Australian AFL Commentator Sueing Channel 9 for Being Sacked from a $192,000 pa Role for Refusing to be Vaccinated

Australian AFL Commentator Sueing Channel 9 for Being Sacked from a $192,000 pa Role for Refusing to be Vaccinated

Australian AFL Commentator suing Channel 9 for being sacked from a $192,000 parole for refusing to be vaccinated.

This suggests most of the network’s other football commentators did take the vaxx to keep their jobs.

Anyone wants to become a football commentator as there are likely to be some vacated positions from adverse reactions coming up.

Footy legend sues Channel 9 for SACKING him from $192,500 per year TV role and BANNING him from their HQ for refusing to get the Covid-19 jab in furious row over vaccines

AFL great Warren Tredrea is suing his former TV bosses at Channel Nine after a furious row exploded when he was ordered to get a Covid jab.

But after the former Port Adelaide Football Club captain refused, he claims he was banned from the studios and booted out of his $192,500-a-year job.

Now the 43-year-old footy hero has launched legal action in the federal court against Channel Nine South Australia for ‘breach of contract’.

He insists he is ‘pro choice’ and not an anti-vaxxer, and said at the time of the row: ‘I’m fully vaccinated… but I’m not Covid vaccinated.

‘Everyone is entitled to what they want to do because it’s your body.’

Nine SA told staff a year ago they had to get both Covid jabs by December last year if they wanted to enter the premises, with workers required to prove their status with a digital certificate.

But the AFL Hall of Fame star refused to comply with the orders and says he was subsequently axed mid-contract on January 4 this year.

He had refused to back down in the row and said he was entitled to choose whether or not to be vaccinated.

A clause in Tredrea’s contract said he had to follow ‘all reasonable directions’ of the network – but the player-turned-presenter insists the mandatory Covid vaccinations were unreasonable.

‘It’s everyone’s individual situation and choice. So if a player doesn’t want to do it, that’s fine, that’s their decision,’ he said at the time.

‘You shouldn’t be able to lose your employment.’

He added: ‘I’m not an anti-vaxxer, and I’m not a doctor, and I’m not trying to make out I am.

‘That’s all I’ll say – make your own choice and do your own homework.’

Tredrea claims his refusal to be jabbed was not serious misconduct, and he did nothing which could ’cause damage to the reputation or business of his employer.

He is now seeking damages for breach of contract and claims the job loss cost him $176,458.32 plus GST in lost income.
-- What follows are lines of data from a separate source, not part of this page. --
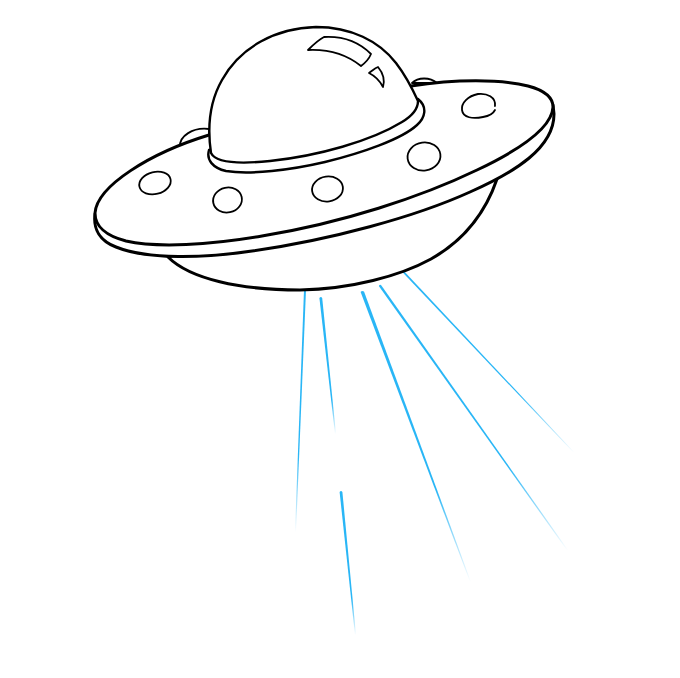
<!DOCTYPE html>
<html lang="en">
<head>
<meta charset="utf-8">
<title>Flying saucer</title>
<style>
:root { --paper: #ffffff; --ink: #000000; --beam: #29b6f6; }
html, body { margin: 0; background: var(--paper); overflow: hidden; }
svg { display: block; width: 680px; height: 678px; }
.saucer { fill: var(--paper); stroke: var(--ink); stroke-width: 2.4; stroke-linecap: round; stroke-linejoin: round; }
.heavy { stroke-width: 3; }
.line { fill: none; }
.light { stroke-width: 1.8; }
.solid { stop-color: var(--beam); }
.faded { stop-color: var(--beam); stop-opacity: 0; }
</style>
</head>
<body>
<svg viewBox="0 0 680 678" role="img" aria-label="Line drawing of a flying saucer with blue light beams">
  <defs>
    <linearGradient id="fade-long" x1="0" y1="0" x2="0" y2="1">
      <stop class="solid" offset="0"/>
      <stop class="solid" offset=".68"/>
      <stop class="faded" offset="1"/>
    </linearGradient>
    <linearGradient id="fade-short" x1="0" y1="0" x2="0" y2="1">
      <stop class="solid" offset="0"/>
      <stop class="solid" offset=".75"/>
      <stop class="faded" offset="1"/>
    </linearGradient>
  </defs>

  <g id="beams" fill="url(#fade-long)">
    <path d="M304 290H306L296 532H295Z"/>
    <path fill="url(#fade-short)" d="M319.4 298Q321 296 322.2 298L336 434H335Z"/>
    <path fill="url(#fade-short)" d="M339.6 492Q341 490 342.4 492L356 635H355Z"/>
    <path d="M360.6 292Q362 290 364 291.6L471 582H470Z"/>
    <path d="M378.8 286Q380 284 381.4 285.4L568 550L567 550.4Z"/>
    <path d="M400.4 270L402 269L574 452L573.4 452.6Z"/>
  </g>

  <g id="saucer" class="saucer">
    <path id="belly" class="heavy" d="M168 257C190 279 240 290 300 290C351 289 400 276 431 259C463 241 485 214 497 179L330 200Z"/>
    <g id="far-lights" class="light">
      <path d="M180 147C179 136 193 127 209 129V140Z"/>
      <path d="M412 83C418 77 430 77 437 83Z"/>
    </g>
    <path id="rim" class="heavy" d="M95 214C93 229 100 241 116 247C148 260 205 258 252 251C330 240 415 217 470 192C515 172 554 148 554 114L553 105L300 170Z"/>
    <path id="disc" class="heavy" d="M95 213C97 186 150 153 209 135L411 86C455 79 501 79 528 86C543 90 553 97 553 107C552 129 515 152 477 170C421 197 342 223 262 236C210 245 157 248 126 241C106 236 95 226 95 213Z"/>
    <path id="collar" d="M209 150C206 160 213 168 226 171C250 175 291 170 325 162C362 153 402 139 417 125C425 118 428 107 418 99Z"/>
    <path id="dome" d="M211 153C207 126 210 101 222 80C240 47 276 28 316 27C351 27 379 41 396 63C406 76 413 90 418 101C418 109 412 116 402 122C371 141 318 156 270 161C241 164 216 163 211 153Z"/>
    <g id="dome-shine" class="light">
      <path d="M308 50C313 45 318 40 324 37C342 36 359 42 371 54C369 59 365 63 361 66C346 54 329 49 308 50Z"/>
      <path d="M369 73C372 71 375 68 378 67C383 73 385 80 383 87C380 81 375 76 369 73Z"/>
    </g>
    <g id="near-lights" class="light">
      <ellipse cx="155" cy="183" rx="16" ry="11" transform="rotate(-14 155 183)"/>
      <ellipse cx="227.500" cy="200" rx="14.500" ry="12.500" transform="rotate(-12 227.500 200)"/>
      <ellipse cx="327.500" cy="189" rx="15.500" ry="12.500" transform="rotate(-8 327.500 189)"/>
      <ellipse cx="424" cy="156.500" rx="16.500" ry="14" transform="rotate(-8 424 156.500)"/>
      <path class="line" d="M495 106C496 97 487 93 478 94C468 96 461 103 462 110C463 118 473 119 483 117C489 116 493 114 495 110"/>
    </g>
  </g>
</svg>
</body>
</html>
Tredrea – who won the club’s first Premiership with their 2004 grand final victory – is demanding the value of the outstanding amount left on his two-year deal and the lost opportunity to renew his agreement later this year.

His papers filed to the court say he is ‘popularly regarded as one of the if not the club’s greatest player in the AFL,’ reports the Adelaide Advertiser.

But Tredrea questioned the effectiveness and the need for vaccines.

His claim to court insists a non-vaccinated person with the Delta or Omicron variant had a similar risk to passing the virus on as a jabbed person did.

And he claims there is a very low risk of mortality and serious disease to other workers.

His statement of claim also alleges there was an increased risk of certain medical conditions associated with the AstraZeneca, Pfizer and Moderna vaccines.

The court documents say there were other options the company could have used to facilitate non-vaccinated people.

This included improving ventilation, social distancing and using RAT tests.

Both Tredrea and Nine declined to comment on the legal action.

But at the time of the work ban for unvaccinated staff, the TV network said it was for the ‘health and safety of our people and the continuity of operations.

‘As such, we are working to implement processes in our workplaces to ensure we have positive confirmation of vaccination status for everyone who comes onto our sites around the country from December 1 to ensure we are operating within the relevant health regulations.’